Migrating from Pykat + Finesse 2¶
Many of the features from Pykat have been integrated directly into Finesse 3 and in some cases, expanded. This leads to some important difference in the usual recipes to produce an interferometer and start modelling, which are summarized below.
Creating a model¶
pykat.finesse.Kat class has been replaced with the
Finesse 2 style KatScript is not the primary way to build new models now, you also
have to call
parse_legacy to parse Finesse 2 style scripts. For example:
from finesse import Model # Create the empty model. ifo = Model() # Parse some components into the model. ifo.parse_legacy( """ l laser 2.5 0.0 0.0 input s s1 1 input n1 m ITM 0.8 0.2 0.0 n1 n2 s s2 70 n2 n3 m ETM 0.999 1e-05 0.0 n3 n4 xaxis ETM phi lin -95 95 1000 """ )
There are two available functions for parsing Finesse 2 style KatScript:
Model.parse_legacy_file(). There are also two
similar functions for parsing the newer Finesse 3 style script
Not all functions are supported by this legacy parser! See Finesse 2 support for more details.
Major syntax changes¶
There have been a number of syntax changes and improvements in Finesse 3. Instead of
an object’s optional attributes being defined via the
attr command, it is now
possible to define all attributes on the object definition line. This also means the
numbered component types like
bs2, etc. are no longer needed. These changes
mean the following code:
m1 ETM 5e-06 5e-05 0.0 nETM1 nETM2 attr EMAx Rcx 25 attr EMAx Rcy 20
can be replaced with:
m ETM T=1e-5 L=1e-6 Rc=10
Another new feature of Finesse 3 syntax is that it allows the use of arbitrary
symbolic expressions with references to other parameters. This removes the need for the
put commands. An example of this syntax in the
Finesse 2 (Section 3.5 of :cite:finesse2_manual) is shown in Finesse 3 form in
See KatScript for more details.
Expand documentation to include free_mass
The kat3 convert command line program bundled with Finesse provides the ability to convert Finesse 2 style KatScript to Finesse 3 style. Note however that this is an experimental feature and does not support all forms of syntax yet. See the documentation for more information.

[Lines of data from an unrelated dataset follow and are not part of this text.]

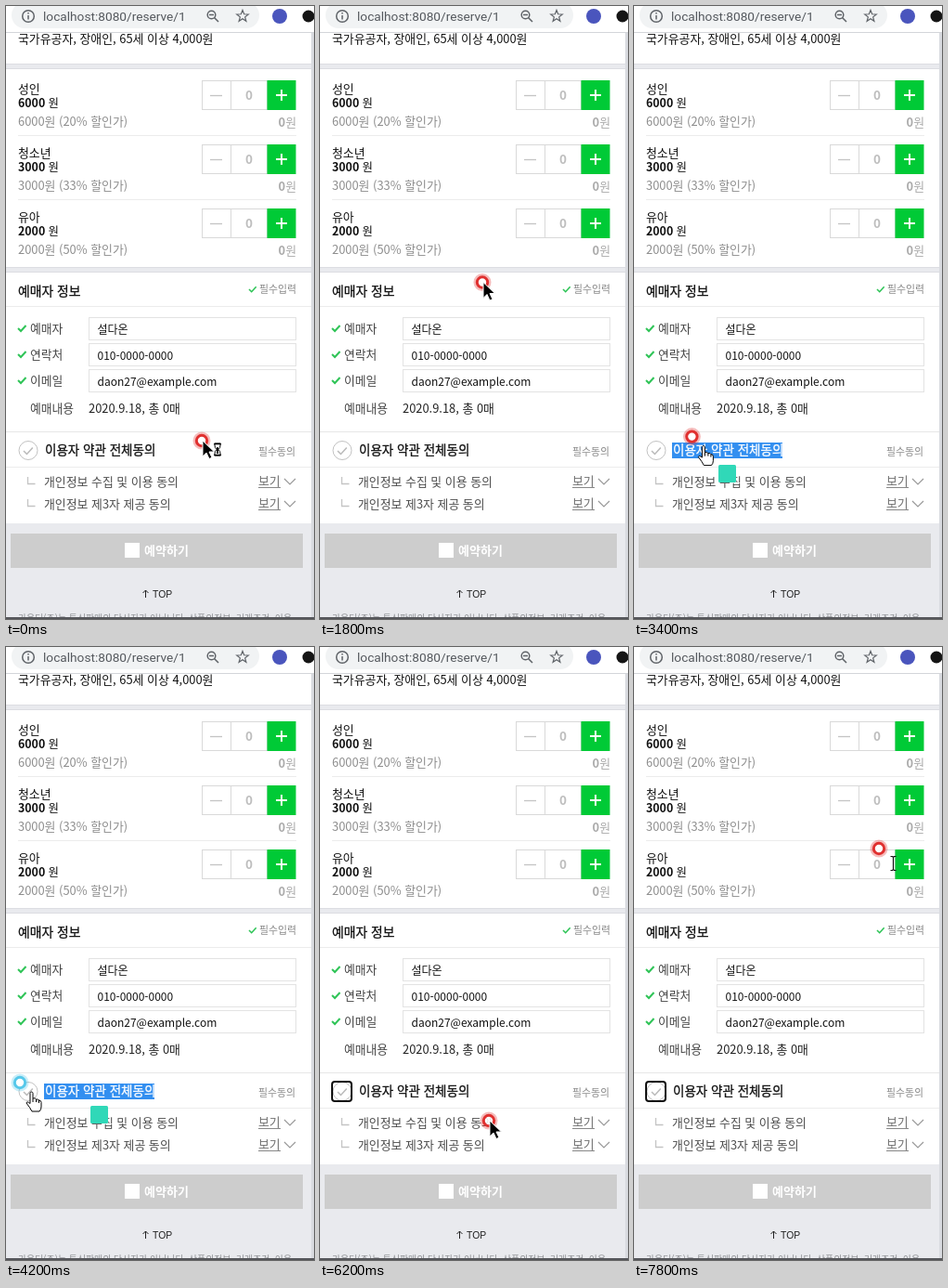
Recreate the animation shown at these times as an HTML page. Size 332 px wide and 660 px high, loop 8 s.

```html
<!DOCTYPE html>
<html lang="ko">
<head>
<meta charset="utf-8">
<title>예약</title>
<style>
  html, body { margin: 0; width: 100%; height: 100%; overflow: hidden; background: #fff; }
  svg { display: block; width: 100vw; height: 100vh; }
  text { font-family: "Noto Sans CJK KR", "Noto Sans CJK", sans-serif; white-space: pre; }
</style>
</head>
<body>
<svg id="stage" viewBox="0 0 332 660"></svg>
<script>
const stage = document.getElementById('stage');

function add(tag, attrs, parent = stage) {
  const el = document.createElementNS(stage.namespaceURI, tag);
  for (const key in attrs) el.setAttribute(key, attrs[key]);
  parent.append(el);
  return el;
}
const box = (x, y, width, height, fill, more) => add('rect', { x, y, width, height, fill, ...more });
const stroke = (d, color, width = 1, parent) =>
  add('path', { d, fill: 'none', stroke: color, 'stroke-width': width }, parent);
const rule = (x1, x2, y, color = '#ececec') => box(x1, y, x2 - x1, 1, color);
const frame = (x, y, w, h, color) => box(x + .5, y + .5, w - 1, h - 1, '#fff', { stroke: color });

// Text placed by its vertical centre.
function label(content, x, middle, size, fill = '#111', more = {}) {
  const el = add('text', { x, y: middle + size * .37, 'font-size': size, fill, ...more });
  el.textContent = content;
  return el;
}
const tick = (x, y, color, s = 1, width = 2) =>
  stroke(`M${x} ${y}l${3 * s} ${3 * s}l${5.5 * s} ${-6 * s}`, color, width);

const END = { 'text-anchor': 'end' };
const MID = { 'text-anchor': 'middle' };
const BOLD = { 'font-weight': 700 };
const MEDIUM = { stroke: '#111', 'stroke-width': .3 };
const GREEN = '#00ca36';
const PANEL = '#e9eaee';
const ICON = '#5f6368';

function pageTop() {
  label('국가유공자, 장애인, 65세 이상 4,000원', 13, 35, 12.9);
  box(0, 0, 332, 28, '#fff');
  box(6, -4, 267, 28, '#f1f3f4', { rx: 14 });
  rule(0, 332, 28, '#d3d5d9');
  add('circle', { cx: 24, cy: 11, r: 6.3, fill: 'none', stroke: ICON, 'stroke-width': 1.5 });
  stroke('M24 10v4.5M24 7v1.6', ICON, 1.5);
  label('localhost:8080/reserve/1', 40, 11, 13.7, '#55595e', { style: 'font-family:Roboto,sans-serif' });
  add('circle', { cx: 221.5, cy: 9.5, r: 4.3, fill: 'none', stroke: ICON, 'stroke-width': 1.5 });
  stroke('M219 9.5h5M224.5 12.500l4.500 4.500', ICON, 1.5);
  let star = '';
  for (let i = 0; i < 10; i++) {
    const r = i % 2 ? 2.8 : 6.6, a = i * Math.PI / 5;
    star += `${i ? 'L' : 'M'}${255 + r * Math.sin(a)} ${11 - r * Math.cos(a)}`;
  }
  stroke(star + 'z', ICON, 1.2);
  add('circle', { cx: 295, cy: 11, r: 8, fill: '#4a55bd' });
  add('circle', { cx: 326, cy: 11, r: 6.5, fill: '#151515' });
}

function band(y) {
  box(0, y, 329, 6, PANEL);
  rule(0, 329, y, '#dcdde2');
  rule(0, 329, y + 5, '#dcdde2');
}

function ticketRow(name, price, off, y) {
  label(name, 13, y - 7, 12.9);
  label(price, 13, y + 8, 12.4, '#111', BOLD);
  label('원', 45.5, y + 8, 12.4);
  label(`${price}원 (${off}% 할인가)`, 13, y + 28, 12.9, '#8d8d8d');
  frame(211, y - 16, 32, 32, '#d9d9d9');
  frame(242, y - 16, 40, 32, '#d9d9d9');
  box(281.5, y - 16, 31, 32, GREEN);
  stroke(`M220 ${y + .5}h13`, '#c4c4c4', 1.3);
  stroke(`M291 ${y}h12M297 ${y - 6}v12`, '#fff', 2);
  label('0', 262, y, 13.5, '#bdbdbd', { ...MID, ...BOLD });
  label('0', 301, y + 29, 12.9, '#aaa', { ...END, ...BOLD });
  label('원', 313, y + 29, 12.9, '#aaa', END);
}

function field(name, value, y) {
  tick(13, y, '#2fc457');
  label(name, 26, y, 12.8, '#444');
  frame(89, y - 12, 224, 25, '#e3e3e3');
  label(value, 98.5, y + 1.3, 12);
}

function term(name, y) {
  stroke(`M23.5 ${y - 5}v7.500h8`, '#c4c4c4', 1.3);
  label(name, 41, y, 12.9, '#4c4c4c');
  label('보기', 272, y - 1, 12.9, '#707070');
  rule(272, 296, y + 6, '#888');
  stroke(`M300 ${y - 3}l6 6l6 -6`, '#999', 1.2);
}

function page() {
  box(0, 0, 332, 660, '#fff');
  pageTop();
  band(62);
  ticketRow('성인', '6000', 20, 96);
  ticketRow('청소년', '3000', 33, 165);
  ticketRow('유아', '2000', 50, 234);
  rule(13, 313, 139);
  rule(13, 313, 208);
  band(281);

  label('예매자 정보', 13, 307, 13.8, '#111', MEDIUM);
  tick(262, 305, '#2fc457', .9, 1.6);
  label('필수입력', 313, 305, 10.9, '#888', END);
  rule(0, 329, 323);
  field('예매자', '설다온', 347);
  field('연락처', '010-0000-0000', 375);
  field('이메일', 'daon27@example.com', 403);
  label('예매내용', 26, 433, 12.8, '#444');
  label('2020.9.18, 총 0매', 89, 433, 12.9, '#222');

  rule(0, 329, 458, '#e6e6e6');
  add('circle', { cx: 24, cy: 478.5, r: 10, fill: '#fff', stroke: '#c2c2c2' });
  tick(19, 479, '#bbb', 1.15, 1.6);
  label('필수동의', 312, 480, 10.9, '#888', END);
  rule(0, 329, 496);
  term('개인정보 수집 및 이용 동의', 512);
  term('개인정보 제3자 제공 동의', 536);

  box(0, 557, 329, 103, PANEL);
  box(5, 568, 315, 37, '#cdcdcd');
  box(128, 578, 16, 16, '#fff');
  label('예약하기', 149, 586, 13, '#fff', BOLD);
  stroke('M150.500 637v-8M147.500 632l3 -3l3 3', '#222', 1);
  label('TOP', 158, 633, 10.4, '#222', { style: 'font-family:"Liberation Sans",Arial,sans-serif' });
  label('가온터(주)는 통신판매의 당사자가 아닙니다. 상품의정보, 거래조건, 이용', 13, 659, 9.9, '#8e9094');
  box(0, 658, 332, 2, '#55565a');
  box(329, 29, 3, 629, '#d9dbe0');
}
page();

const selection = box(41, 470, 119, 17, '#338ff0');
const agreement = label('이용자 약관 전체동의', 42, 478, 13.5, '#111', MEDIUM);
const focus = add('rect', { x: 13, y: 468, width: 21, height: 21, rx: 3, fill: 'none', stroke: '#111', 'stroke-width': 2 });
const popup = box(91, 494, 19, 19, '#30d8b8', { rx: 1.5 });

const pointer = add('g', {});
const halo = add('circle', { r: 8, fill: 'none', 'stroke-width': 3, opacity: .32 }, pointer);
const ring = add('circle', { r: 5.7, fill: '#fff', 'fill-opacity': .85, 'stroke-width': 3 }, pointer);
const shape = (d, transform, fill, line, parent = pointer) =>
  add('path', { d, transform, fill, stroke: line, 'stroke-linejoin': 'round' }, parent);
const arrow = shape('M0 0V17l4-4l3 6.500l3-1.300l-3-6.200h5.500z', 'translate(1,0)', '#000', '#fff');
const hourglass = add('g', {}, pointer);
shape('M14 4h6v2q0 3-2 4.500q2 1.500 2 4.500v2h-6v-2q0-3 2-4.500q-2-1.500-2-4.500z', 'translate(0,-1)', '#fff', '#000', hourglass);
stroke('M13 3.500h8M13 15.500h8', '#000', 1.5, hourglass);
stroke('M17 7v7', '#000', 2, hourglass);
const hand = shape('M-2 1.500C-2-.5 1-.5 1 1.500V7q2.500-1 3.500 1q2.500-.5 3 1q2.500 0 2.500 2.500V16q0 3-2 5H0q-2-4-6-9q.5-2.500 4 .5zM1 7v4M4.500 8v3M7.500 9v3', 'translate(13,10)', '#fff', '#000');
const beam = stroke('M12.500 8.500h2l1 1l1-1h2M15.500 9v14M12.500 23.500h2l1-1l1 1h2', '#111', 1.2, pointer);

// Time, ring x, ring y, cursor kind from then on.
const path = [
  [0, 211, 468, 'busy'], [200, 211, 468, 'busy'], [400, 225, 440, 'busy'],
  [600, 262, 330, 'busy'], [800, 292, 238, 'busy'], [1000, 304, 189, 'busy'],
  [1400, 304, 189, 'arrow'], [1600, 255, 205, 'arrow'], [2000, 95, 390, 'arrow'],
  [2200, 40, 425, 'hand'], [2400, 23, 413, 'hand'], [2600, 32, 440, 'hand'],
  [2800, 66, 463, 'hand'], [3800, 60, 464, 'hand'], [4000, 25, 468, 'hand'],
  [4200, 15, 469, 'hand'], [4800, 17, 470, 'hand'], [5000, 60, 480, 'arrow'],
  [5200, 150, 497, 'arrow'], [5400, 208, 503, 'arrow'], [5800, 208, 503, 'arrow'],
  [6200, 182, 510, 'arrow'], [6600, 265, 502, 'hand'], [6800, 180, 498, 'arrow'],
  [7000, 60, 480, 'hand'], [7200, 15, 469, 'hand'], [7400, 90, 400, 'arrow'],
  [7600, 200, 280, 'arrow'], [7800, 264, 217, 'beam'], [8000, 264, 217, 'beam']
];
const LOOP = 8000, STEP = 200;
const show = (el, on) => el.setAttribute('visibility', on ? 'visible' : 'hidden');
const within = (t, from, to) => t >= from && t < to;

function draw(now) {
  const t = Math.floor((now % LOOP) / STEP) * STEP;
  const i = path.findIndex((p, n) => within(t, p[0], path[n + 1][0]));
  const [t0, x0, y0, kind] = path[i], [t1, x1, y1] = path[i + 1];
  const k = (t - t0) / (t1 - t0);
  pointer.setAttribute('transform', `translate(${x0 + (x1 - x0) * k},${y0 + (y1 - y0) * k})`);

  const pressed = within(t, 3000, 3200) || within(t, 4200, 4400);
  const color = pressed ? '#56c8ea' : '#e0302f';
  ring.setAttribute('stroke', color);
  halo.setAttribute('stroke', color);
  show(arrow, kind === 'arrow' || kind === 'busy');
  show(hourglass, kind === 'busy');
  show(hand, kind === 'hand');
  show(beam, kind === 'beam');

  const selected = within(t, 3200, 4400);
  const ink = selected ? '#fff' : '#111';
  show(selection, selected);
  agreement.setAttribute('fill', ink);
  agreement.setAttribute('stroke', ink);
  show(popup, within(t, 3400, 6200));
  show(focus, t >= 4400);
}

const start = performance.now();
function play() {
  draw(performance.now() - start);
  requestAnimationFrame(play);
}
play();
</script>
</body>
</html>
```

The port and node system¶
In Finesse 2, each node needs to be uniquely and explicitly named. This requirement has been overcome in Finesse 3. Components now have one or more ports. For example, a mirror has two optical ports, corresponding to each surface. Each port then has multiple nodes. In the case of a mirror, each optical port has two nodes, corresponding to the input and output field at each side of the mirror.
ifo = Model() # Create a laser and mirror. ifo.parse( """ l L0 P=1 s s1 L0.p1 ETM.p1 m ETM T=1e-5 L=1e-6 Rc=10 """ ) # Grab the ETM nodes. ifo.ETM.nodes
OrderedDict([('ETM.p1.i', <OpticalNode ETM.p1.i @ 0x7f3562853580>), ('ETM.p1.o', <OpticalNode ETM.p1.o @ 0x7f3562853490>), ('ETM.p2.i', <OpticalNode ETM.p2.i @ 0x7f3562853940>), ('ETM.p2.o', <OpticalNode ETM.p2.o @ 0x7f3562853340>), ('ETM.mech.z', <MechanicalNode ETM.mech.z @ 0x7f3562853130>), ('ETM.mech.yaw', <MechanicalNode ETM.mech.yaw @ 0x7f3562853640>), ('ETM.mech.pitch', <MechanicalNode ETM.mech.pitch @ 0x7f3562853700>), ('ETM.mech.F_z', <MechanicalNode ETM.mech.F_z @ 0x7f3562853a30>), ('ETM.mech.F_yaw', <MechanicalNode ETM.mech.F_yaw @ 0x7f3562853970>), ('ETM.mech.F_pitch', <MechanicalNode ETM.mech.F_pitch @ 0x7f3562853850>)])
See The port and node system for more details.
In Finesse 3, expressions and functions can be specified inside parameter definitions.
This removes the need for the
m m2 R=&m1.R*0.5 T=1-&m1.R*0.5 phi=cos(&l1.P/10)
Variables, constants and references¶
In Finesse 2, in order to make a parameter of one component track another, a combination of set and put commands would have to be used:
m m1 0.99 0.01 0 n1 n2 m m2 0.5 0.5 0 n3 n4 set refl m1 R set trans m1 T put m2 R $refl put m2 T $trans
In Finesse 3, we can take references to a parameter by prefixing it with an ampersand (&), transforming the above into
m m1 0.99 0.01 m m2 R=&m1.R T=&m1.T
Running a model¶
Similar to Pykat, models can be run by calling the
run() method on the
model object. As before, this produces an output object, which can be plotted.
out = ifo.run()